Adriene Hill: After months of wrangling and a marathon meeting yesterday, European finance ministers have agreed on a $170 billion bailout deal for Greece. It'll save the country from a messy default, but the terms of the deal are painful: banks who own Greek bonds will lose more than 70 percent of their investments, and an already squeezed Greek economy will be pinched even more.
For more on what Greeks think, we go to Constantine Michaelos. He's the head of the Athens Chamber of Commerce. Good morning.
Constantine Michaelos: Good morning.
Hill: Now, how are the terms of this bailout going to affect Greek business?
Michaelos: Unless we can rectify the lack of liquidity, which we have been feeling over the last eight to ten months, I think that even healthy business units here in Greece will find it extremely difficult, if not impossible to operate in the coming months. Simply because of the so-called country risk, which is seen in a negative way by banking institutions abroad.
And therefore suppliers cannot possibly guarantee through their own banking systems the supplies that they're making to this country, and therefore businesses here in Greece are going to be needing cash in hand in order to transact with foreign traders. And you can imagine, that is extremely difficult -- if not impossible.
Hill: Now, where does Greece go from here, do you think?
Michaelos: I think that we all admit that we've got a bad deal in our hands. Even European leaders have pointed out the wrong mixture that this rescue package has. However, it was a deal that was done at gun point. It was ratified by the Greek parliament and appreciate that this is the law of the country today.
What we should do is work around this bad deal in order to enhance certain growth measures and stimulate the economy, because that's the only way out.
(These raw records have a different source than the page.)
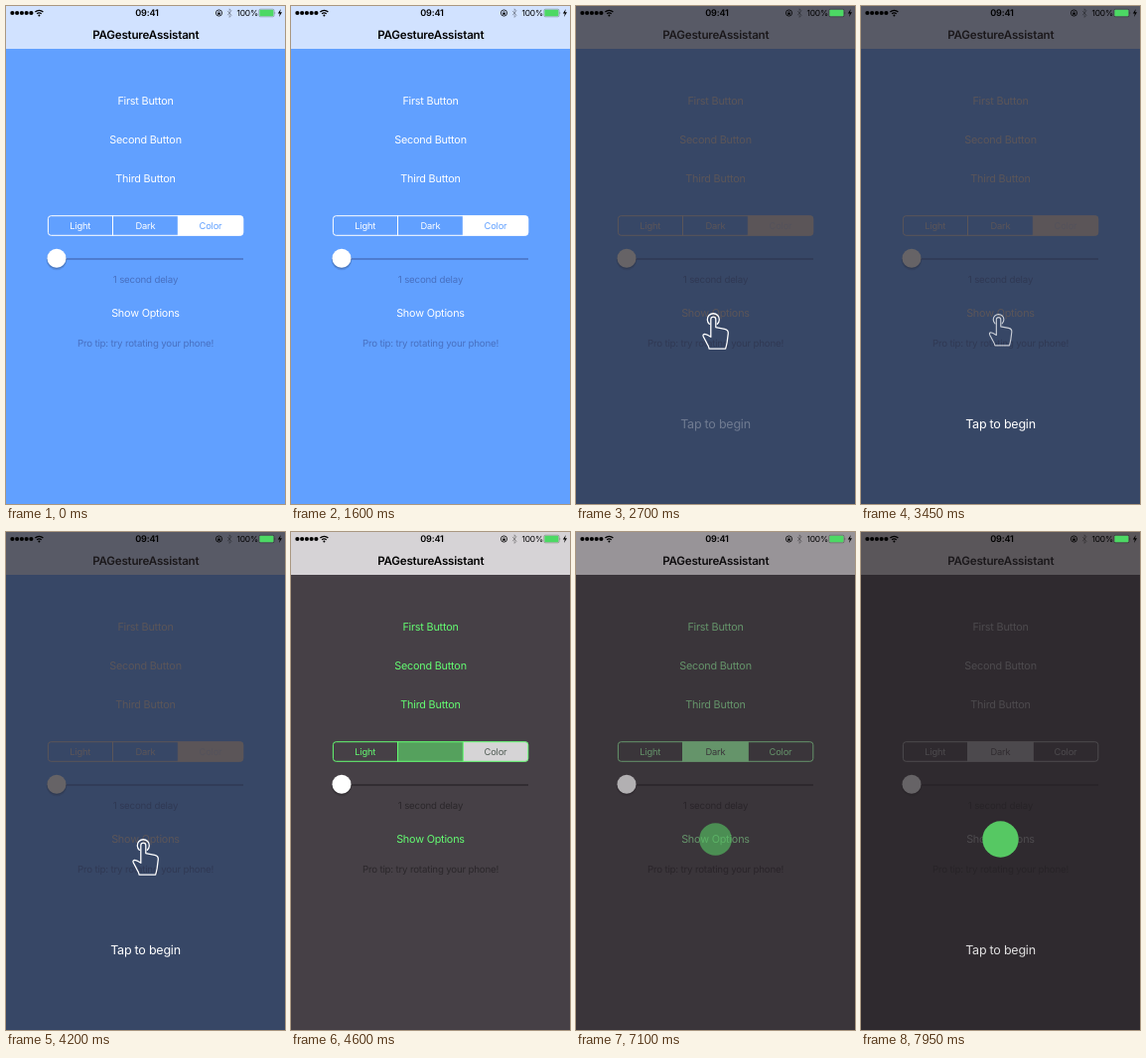
An HTML page that plays this animation: 281 px wide and 500 px high, repeating every 8 s.

```html
<!DOCTYPE html>
<html lang="en">
<head>
<meta charset="utf-8">
<title>Gesture assistant</title>
<style>
html, body { margin: 0; width: 100%; height: 100%; overflow: hidden; }
svg { display: block; width: 281px; height: 500px; }
text { font-family: Inter, "Open Sans", sans-serif; letter-spacing: -.018em; text-anchor: middle; text-rendering: geometricPrecision; }
.btn { font-size: 10.8px; }
.seg { font-size: 9.3px; }
.note { font-size: 9.7px; }
</style>
</head>
<body>
<svg viewBox="0 0 281 500">
  <rect id="bg" width="281" height="500"/>
  <rect id="bar" width="281" height="43"/>
  <text x="140.8" y="32.8" font-size="11.6" font-weight="600">PAGestureAssistant</text>

  <g class="btn tint">
    <text x="140.5" y="99">First Button</text>
    <text x="140.5" y="137.8">Second Button</text>
    <text x="140.5" y="176.5">Third Button</text>
    <text x="140.5" y="312.3">Show Options</text>
  </g>

  <path id="fillDark" d="M107.5 210.5H173.3V230.5H107.5Z"/>
  <path id="fillColor" d="M173.3 210.5H236a3 3 0 0 1 3 3V227.5a3 3 0 0 1 -3 3H173.3Z"/>
  <g id="frame" fill="none">
    <rect x="42.4" y="210.7" width="196.4" height="19.6" rx="3"/>
    <path d="M107.5 210.5V230.5M173.3 210.5V230.5"/>
  </g>
  <g class="seg">
    <text class="tint" x="74.7" y="223.7">Light</text>
    <text id="dark" x="140.5" y="223.7">Dark</text>
    <text id="color" x="206" y="223.7">Color</text>
  </g>

  <path id="track" d="M51 254H239" stroke-width="1.5"/>
  <circle cx="51" cy="255" r="10.3" opacity=".1"/>
  <circle cx="51" cy="254.3" r="9.9" opacity=".14"/>
  <circle cx="51" cy="253.3" r="9.5" fill="#fff"/>
  <g id="notes" class="note">
    <text x="140.5" y="278.4">1 second delay</text>
    <text x="140.5" y="342">Pro tip: try rotating your phone!</text>
  </g>

  <rect id="shade" width="281" height="500" fill="rgb(37,33,38)"/>

  <g id="hand" fill="none" stroke="#fff" stroke-width="1.3" stroke-linejoin="round" stroke-linecap="round">
    <path d="M134.3 319.2A6 6 0 1 1 142.3 319.2"/>
    <path d="M135.8 332.2V314.6a2.5 2.5 0 0 1 5 0V322.6l9 1.7q3.8 .9 3.5 4.4l-1.2 9.3q-.5 2.6 -1.5 6.2H134.2q-.5 -2.6 -2.4 -5.6l-3.5 -6.6q-1 -2.4 1.1 -2.7q2.1 0 6.4 3"/>
  </g>
  <circle id="dot" cx="140.5" cy="308.5" r="18.2" fill="#56c863"/>
  <text id="begin" x="140.5" y="423.7" font-size="12.5" fill="#fff">Tap to begin</text>

  <g id="status">
    <g id="signal"></g>
    <g fill="none" stroke="#000" stroke-width="1.2">
      <path d="M29.4 6a5.6 5.6 0 0 1 8 0M31.1 7.8a3.2 3.2 0 0 1 4.6 0"/>
    </g>
    <circle cx="33.4" cy="9.6" r="1"/>
    <text x="142" y="10.1" font-size="9.1" font-weight="600">09:41</text>
    <circle cx="214.5" cy="7" r="3.1" fill="none" stroke="#000" stroke-width=".8"/>
    <path d="M213.2 6.8h2.6v1.9h-2.6z"/>
    <path d="M213.7 6.9v-.6a.8 .8 0 0 1 1.6 0v.6" fill="none" stroke="#000" stroke-width=".5"/>
    <path d="M222.9 4.9L227.2 9.2L225.1 11.4V2.8L227.2 5L222.9 9.2" fill="none" stroke="#000" stroke-width=".7" opacity=".4"/>
    <text x="243.2" y="10" font-size="8.4">100%</text>
    <rect x="254.8" y="3.2" width="15.2" height="7.6" rx="1.3" fill="none" stroke="#000" stroke-width=".5" opacity=".5"/>
    <rect x="255.4" y="3.8" width="14" height="6.4" rx=".8" fill="#4cd964"/>
    <path d="M270.7 5.6q1.2 1.4 0 2.8z" opacity=".5"/>
    <path d="M276.8 3.1L273.8 7.5H275.8L275 11L278 6.3H276z"/>
  </g>
</svg>
<script>
const LOOP = 8000, SWITCH = 4550;
const el = id => document.getElementById(id);
const tints = document.querySelectorAll('.tint');

const themes = {
  color: { bg: [97, 160, 255], bar: [209, 226, 255], tint: [255, 255, 255], dim: [218, 208, 208], note: [72, 112, 192] },
  dark: { bg: [70, 64, 70], bar: [214, 211, 214], tint: [100, 252, 114], dim: [170, 170, 172], note: [43, 39, 43] }
};

const clamp = v => Math.max(0, Math.min(1, v));
const part = (t, a, b) => clamp((t - a) / (b - a));
const ease = (t, a, b) => { const p = part(t, a, b); return p * p * (3 - 2 * p); };
const mix = (a, b, p) => a.map((v, i) => v + (b[i] - v) * p);
const rgb = c => `rgb(${c.map(Math.round)})`;
const set = (node, attrs) => { for (const k in attrs) node.setAttribute(k, attrs[k]); };

el('signal').innerHTML = [0, 1, 2, 3, 4].map(i => `<circle cx="${6.4 + i * 4.75}" cy="7" r="2.1"/>`).join('');

function place(node, x, y, scale, alpha) {
  set(node, { transform: `translate(${x} ${y}) scale(${scale}) translate(${-x} ${-y})`, opacity: alpha });
}

function draw(t) {
  const isDark = t >= SWITCH;
  const th = isDark ? themes.dark : themes.color;
  const u = isDark ? t - 6650 : t - 1600; // time since the hint began

  const shade = ease(u, 0, 900), fade = shade * shade;
  const tint = mix(th.tint, th.dim, isDark ? shade : fade);
  set(el('bg'), { fill: rgb(th.bg) });
  set(el('bar'), { fill: rgb(th.bar) });
  set(el('notes'), { fill: rgb(th.note) });
  set(el('track'), { stroke: rgb(th.note) });
  set(el('frame'), { stroke: rgb(tint) });
  tints.forEach(n => set(n, { fill: rgb(tint) }));

  // selection cross-fades from Color to Dark
  const k = part(t, 4500, 4950);
  set(el('fillDark'), { fill: rgb(tint), opacity: isDark ? clamp(k * 2.3) : 0 });
  set(el('fillColor'), { fill: isDark ? '#fff' : rgb(tint), opacity: isDark ? 1 - k : 1 });
  set(el('dark'), { fill: rgb(isDark ? th.bg : tint), opacity: isDark ? part(k, .4, 1) : 1 });
  set(el('color'), { fill: rgb(isDark ? mix([80, 92, 84], tint, ease(k, .3, 1)) : mix(th.bg, th.dim, .8 * fade)) });

  set(el('shade'), { opacity: .7 * shade });
  const show = ease(u, 50, 750);
  const press = Math.sin(Math.PI * part(u, 1400, 2550)) ** 2;
  const scale = .74 + .26 * show - .13 * press;
  const alpha = show * (1 - .3 * press);
  place(el('hand'), 140.5, 316, scale, isDark ? 0 : alpha);
  place(el('dot'), 140.5, 308.5, scale, isDark ? alpha : 0);
  set(el('begin'), { opacity: ease(u, 930, 1420) });
}

function tick() {
  draw(performance.now() % LOOP);
  requestAnimationFrame(tick);
}
tick();
</script>
</body>
</html>
```
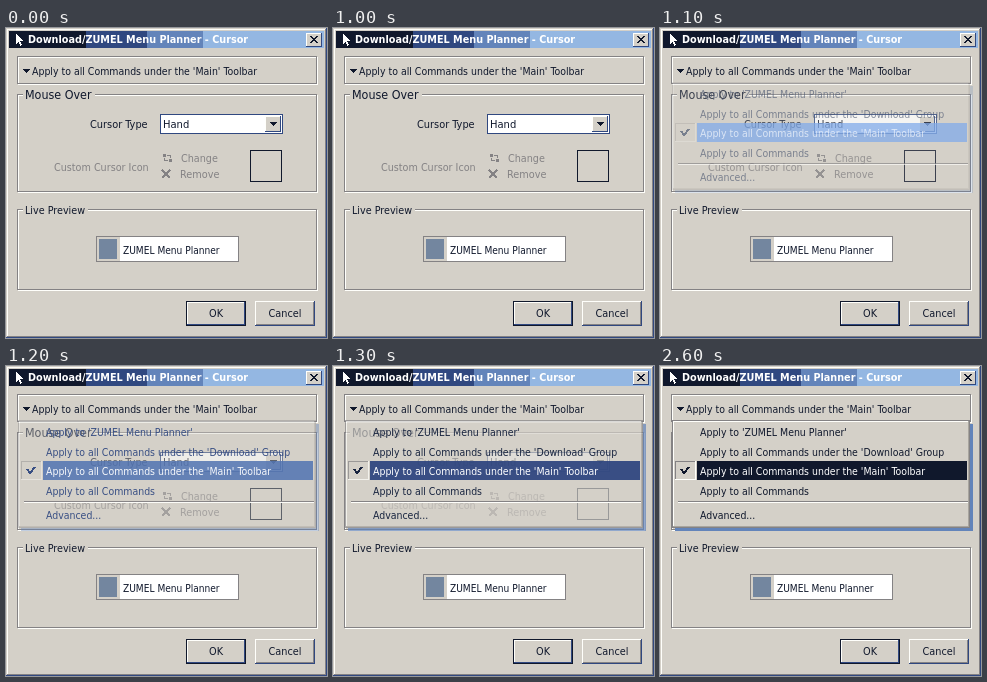
Recreate the animation shown at these times as an HTML page. Size 321 px wide and 310 px high, loop 3.4 s.

```html
<!DOCTYPE html>
<html lang="en">
<head>
<meta charset="utf-8">
<title>Cursor dialog</title>
<style>
  html, body { margin: 0; width: 100%; height: 100%; overflow: hidden; background: #d4d0c8; }
  svg { display: block; width: 321px; height: 310px; }
  text { font-family: Tahoma, "DejaVu Sans Condensed", "Liberation Sans", sans-serif; white-space: pre; }
</style>
</head>
<body>
<svg id="stage" viewBox="0 0 321 310" shape-rendering="crispEdges"></svg>
<script>
const stage = document.getElementById("stage");
const INK = "#10182c", NAVY = "#304880", BLUE = "#6384ba", SKY = "#94b7e2";
const FACE = "#d4d0c8", GREY = "#848284", PALE = "#fffffb";
const PRODUCT = "ZUMEL Menu Planner";

function add(parent, tag, attrs, content) {
  const node = document.createElementNS("http://www.w3.org/2000/svg", tag);
  for (const key in attrs) node.setAttribute(key, attrs[key]);
  if (content) node.textContent = content;
  parent.appendChild(node);
  return node;
}
const group = (parent = stage) => add(parent, "g", {});
const rect = (parent, x, y, width, height, fill) => add(parent, "rect", { x, y, width, height, fill });
const path = (parent, d, fill, stroke = "none", width = 1) =>
  add(parent, "path", { d, fill, stroke, "stroke-width": width });
const label = (parent, x, y, content, size = 10.45, fill = INK, extra = {}) =>
  add(parent, "text", { x, y, "font-size": size, fill, ...extra }, content);
const frame = (parent, x, y, w, h, stroke) =>
  add(parent, "rect", { x: x + .5, y: y + .5, width: w - 1, height: h - 1, fill: "none", stroke });

function bevel(parent, x, y, w, h, light = PALE, dark = GREY) {
  path(parent, `M${x + .5} ${y + h - 1}V${y + .5}H${x + w - 1}`, "none", light);
  path(parent, `M${x} ${y + h - .5}H${x + w - .5}V${y}`, "none", dark);
}
function etched(x, y, w, h) {
  frame(stage, x + 1, y + 1, w - 1, h - 1, PALE);
  frame(stage, x, y, w - 1, h - 1, GREY);
}
function fieldset(y, h, title, size, gap) {
  etched(11, y, 301, h);
  rect(stage, 17, y - 1, gap, 4, FACE);
  label(stage, 19, y + 5, title, size);
}
function button(x, title, isDefault) {
  rect(stage, x, 273, 60, 25, FACE);
  if (isDefault) {
    frame(stage, x, 273, 60, 25, INK);
    bevel(stage, x + 1, 274, 58, 23, PALE, NAVY);
  } else {
    bevel(stage, x, 273, 60, 25, PALE, NAVY);
    path(stage, `M${x + 1} 296.5H${x + 58.5}V274`, "none", GREY);
  }
  label(stage, x + 30, 289, title, 10.8, INK, { "text-anchor": "middle" });
}

function drawWindow() {
  rect(stage, 0, 0, 321, 310, FACE);
  bevel(stage, 0, 0, 321, 310, FACE, NAVY);
  bevel(stage, 1, 1, 319, 308);

  [[3, INK], [80, NAVY], [141, BLUE], [197, SKY]].forEach(
    ([x, color]) => rect(stage, x, 3, 318 - x, 17, color));
  path(stage, "M10 5V16L12.5 13.7L14.3 18L16 17.2L14.2 13H17.6Z", "#fff");
  label(stage, 22, 15, `Download/${PRODUCT} - Cursor`, 10.75, "#fff", { "font-weight": "bold" });
  rect(stage, 300, 5, 16, 14, FACE);
  bevel(stage, 300, 5, 16, 14, PALE, NAVY);
  path(stage, "M304.5 8L311.5 15M311.5 8L304.5 15", "none", INK, 1.2);

  etched(11, 28, 301, 29);
  path(stage, "M17 41H24L20.5 45Z", INK);
  label(stage, 26, 47, "Apply to all Commands under the 'Main' Toolbar");

  fieldset(66, 99, "Mouse Over", 12.4, 72);
  label(stage, 84, 100, "Cursor Type", 10.9);
  rect(stage, 154, 86, 123, 20, "#fff");
  frame(stage, 154, 86, 123, 20, NAVY);
  label(stage, 157, 100, "Hand", 11.1);
  rect(stage, 259, 88, 16, 16, FACE);
  bevel(stage, 259, 88, 16, 16, PALE, NAVY);
  path(stage, "M263 94H271L267 98Z", INK);

  label(stage, 48, 143, "Custom Cursor Icon", 10.7, GREY);
  label(stage, 175, 134, "Change", 10.7, GREY);
  label(stage, 174, 150, "Remove", 10.8, GREY);
  path(stage, "M157 126h3v3h-3zM163 131h3v3h-3zM161 127h4v1h-4zM164 127h1v3h-1zM158 130h1v3h-1zM158 132h4v1h-4z", GREY);
  path(stage, "M156 142L164 150M164 142L156 150", "none", GREY, 2);
  frame(stage, 244, 122, 32, 32, INK);

  fieldset(181, 82, "Live Preview", 10.7, 65);
  rect(stage, 90, 208, 143, 26, "#fff");
  rect(stage, 91, 209, 23, 24, FACE);
  frame(stage, 90, 208, 143, 26, GREY);
  rect(stage, 93, 211, 18, 20, "#73869f");
  label(stage, 117, 226, PRODUCT, 10.1);

  button(180, "OK", true);
  button(249, "Cancel", false);
}

function drawMenu() {
  const panel = group(), bar = group(), items = group();
  rect(panel, 15, 58, 298, 107, BLUE);
  rect(panel, 12, 54, 298, 108, FACE);
  frame(panel, 12, 54, 298, 108, GREY);
  bevel(panel, 13, 55, 296, 106, PALE, "#a8a59f");
  rect(panel, 15, 95, 21, 19, FACE);
  bevel(panel, 15, 95, 21, 19, GREY, PALE);

  const fill = rect(bar, 37, 95, 270, 19, INK);

  [[70, `Apply to '${PRODUCT}'`],
   [90, "Apply to all Commands under the 'Download' Group"],
   [129, "Apply to all Commands"],
   [153, "Advanced..."]].forEach(([y, title]) => label(items, 40, y, title, 10.45, "currentColor"));
  path(items, "M21 103L24 107L29 101", "none", "currentColor", 2);
  rect(items, 18, 135, 290, 1, GREY);
  rect(items, 18, 136, 290, 1, PALE);
  const chosen = label(stage, 40, 109, "Apply to all Commands under the 'Main' Toolbar", 10.45, "#fff");
  return { panel, bar, fill, items, chosen };
}

// The menu fades in by held steps, its selection darkening through blues.
const STEPS = [
  { at: 0, panel: 0, bar: 0, ink: 0, text: INK, select: INK },
  { at: 1100, panel: .22, bar: .75, ink: .65, text: "#4a5670", select: "#82abea" },
  { at: 1200, panel: .4, bar: .85, ink: .95, text: NAVY, select: "#5274b2" },
  { at: 1300, panel: .7, bar: .92, ink: 1, text: "#18243f", select: "#2c447e" },
  { at: 1400, panel: 1, bar: 1, ink: 1, text: INK, select: INK }
];

drawWindow();
const menu = drawMenu();

function render(time) {
  const step = STEPS.filter(s => time >= s.at).pop();
  menu.panel.setAttribute("opacity", step.panel);
  menu.bar.setAttribute("opacity", step.bar);
  menu.fill.setAttribute("fill", step.select);
  menu.items.setAttribute("opacity", step.ink);
  menu.items.style.color = step.text;
  menu.chosen.setAttribute("opacity", step.ink);
}

const start = performance.now();
function tick() {
  render((performance.now() - start) % 3400);
  requestAnimationFrame(tick);
}
tick();
</script>
</body>
</html>
```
The private sector will be able to lead the way, provided it's given the room to do so.
Hill: Constantine Michaelos, thanks so much.
Michaelos: Thank you.